To guarantee consumer delight, The Absolut Company uses the concept of TLO – “test, learn and optimize” – in its packaging development. In short, this means that development is done in iterations, releasing early prototypes at several stages in development that are tested with consumers and optimized along the way. This way, the team gets regular feedback throughout the process making sure that the packaging will suit its intended purpose.
“We sometimes call it purposeful packaging. It’s a change of mindset around packaging for us and a big part of it relates to consumer interaction – before, during and after use”, says Niclas Appelquist.
A journey that has just begun
According to Niclas Appelquist, there are several reasons why a paper-based bottle is the first new addition to Absolut’s packaging mix. “First of all, paper is a widely used packaging material that people are familiar with. Secondly, it’s bio-based and comes from a renewable resource. Last but not least, it’s a material that consumers know how to recycle through already established systems.”
The initial batch of 2.000 prototype paper bottles will be tested with consumers during winter 2020-2021 to assess both functionality and how consumers respond to the new design and material. And although it’s still early in development, the vision for the paper bottle is clear – to make it fully bio-based and recyclable.

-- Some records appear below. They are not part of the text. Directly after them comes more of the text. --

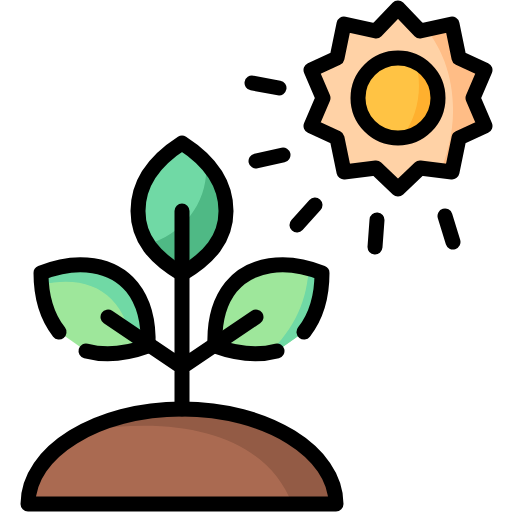
<!DOCTYPE html>
<html lang="en">
<head>
<meta charset="utf-8">
<title>Sprout in the sun</title>
<style>
:root {
  --ink: #000;
  --paper: #fff;
  --leaf-light: #9ee79b;
  --leaf: #70d9a5;
  --leaf-shade: #4fb985;
  --soil: #aa6a51;
  --soil-shade: #935b45;
  --ray: #ffd2a6;
  --ray-shade: #ffbd86;
  --core: #ffc344;
  --core-shade: #ffb02e;
}
html, body { margin: 0; background: var(--paper); overflow: hidden; }
svg { display: block; width: 512px; height: 512px; }
.outline { fill: none; stroke: var(--ink); stroke-width: 15; stroke-linecap: round; stroke-linejoin: round; }
.leaf-light { fill: var(--leaf-light); }
.leaf { fill: var(--leaf); }
.leaf-shade { fill: var(--leaf-shade); }
.soil { fill: var(--soil); }
.soil-shade { fill: var(--soil-shade); }
.ray { fill: var(--ray); }
.ray-shade { fill: var(--ray-shade); }
.core { fill: var(--core); }
.core-shade { fill: var(--core-shade); }
</style>
</head>
<body>
<svg viewBox="0 0 512 512" role="img" aria-label="A sprout with three leaves growing from soil under the sun">
  <defs>
    <polygon id="sun-shape" points="398,8 420,31 452,24 459,58 485,70 473,98 485,126 459,138 452,172 420,168 398,189 376,168 344,172 337,138 311,126 323,98 311,70 337,58 344,24 376,31"/>
    <path id="top-leaf" d="M182 143C154 161 138 184 138 211C138 239 155 258 182 274C209 258 226 239 226 211C226 184 210 161 182 143Z"/>
    <path id="side-leaf" d="M59 332C48 318 41 298 41 273C78 258 113 264 132 287C144 302 149 322 148 346C126 354 105 356 86 351"/>
    <path id="mound" d="M28 504C28 452 97 409 182 409S336 452 336 504Z"/>
    <clipPath id="sun-clip"><use href="#sun-shape"/></clipPath>
    <clipPath id="core-clip"><circle cx="398" cy="98" r="40"/></clipPath>
    <clipPath id="top-clip"><use href="#top-leaf"/></clipPath>
    <clipPath id="side-clip"><use href="#side-leaf"/></clipPath>
    <clipPath id="right-clip"><use href="#side-leaf" transform="matrix(-1 0 0 1 363 0)"/></clipPath>
    <clipPath id="mound-clip"><use href="#mound"/></clipPath>
  </defs>

  <g id="sun">
    <use href="#sun-shape" class="ray"/>
    <path class="ray-shade" clip-path="url(#sun-clip)" d="M418 20C460 62 462 130 436 180H500V10Z"/>
    <circle class="core" cx="398" cy="98" r="40"/>
    <path class="core-shade" clip-path="url(#core-clip)" d="M414 55C424 86 419 118 398 142H445V55Z"/>
    <use href="#sun-shape" class="outline"/>
    <circle class="outline" cx="398" cy="98" r="40"/>
    <path id="sunbeams" class="outline" d="M252 83L279 88M256 161L283 155M297 225L315 205M377 220L375 247M445 216L453 242"/>
  </g>

  <g id="soil">
    <use href="#mound" class="soil"/>
    <path class="soil-shade" clip-path="url(#mound-clip)" d="M90 430C190 415 268 440 292 504H345V400H90Z"/>
    <use href="#mound" class="outline"/>
  </g>

  <g id="leaves">
    <use href="#top-leaf" class="leaf"/>
    <path class="leaf-shade" clip-path="url(#top-clip)" d="M204 150C214 192 190 232 146 245L182 285L235 240V150Z"/>
    <use href="#side-leaf" class="leaf-light"/>
    <path class="leaf" clip-path="url(#side-clip)" d="M40 285C92 273 128 295 134 356H155V255H40Z"/>
    <use href="#side-leaf" class="leaf-light" transform="matrix(-1 0 0 1 363 0)"/>
    <path class="leaf" clip-path="url(#right-clip)" d="M309 262C308 302 294 330 264 358H330V262Z"/>
    <use href="#top-leaf" class="outline"/>
    <use href="#side-leaf" class="outline"/>
    <use href="#side-leaf" class="outline" transform="matrix(-1 0 0 1 363 0)"/>
  </g>

  <path id="stem" class="outline" d="M182 211V409M108 317L182 367L256 317"/>
</svg>
</body>
</html>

“We’re still in the early stages, but our goal is to make this bottle completely bio-based. This first prototype has a thin plastic coating on the inside, like in all paper bottles or cartons for food and beverages. It’s what keeps the paper dry and prevents it from dissolving. Long-term however, we want to get rid of plastics so we’re already exploring biobased alternatives. In parallel, we have the iterative TLO process that makes sure we meet consumers with the best possible solutions.”
A second pilot production run of Absolut Paper prototypes is planned for Spring 2021.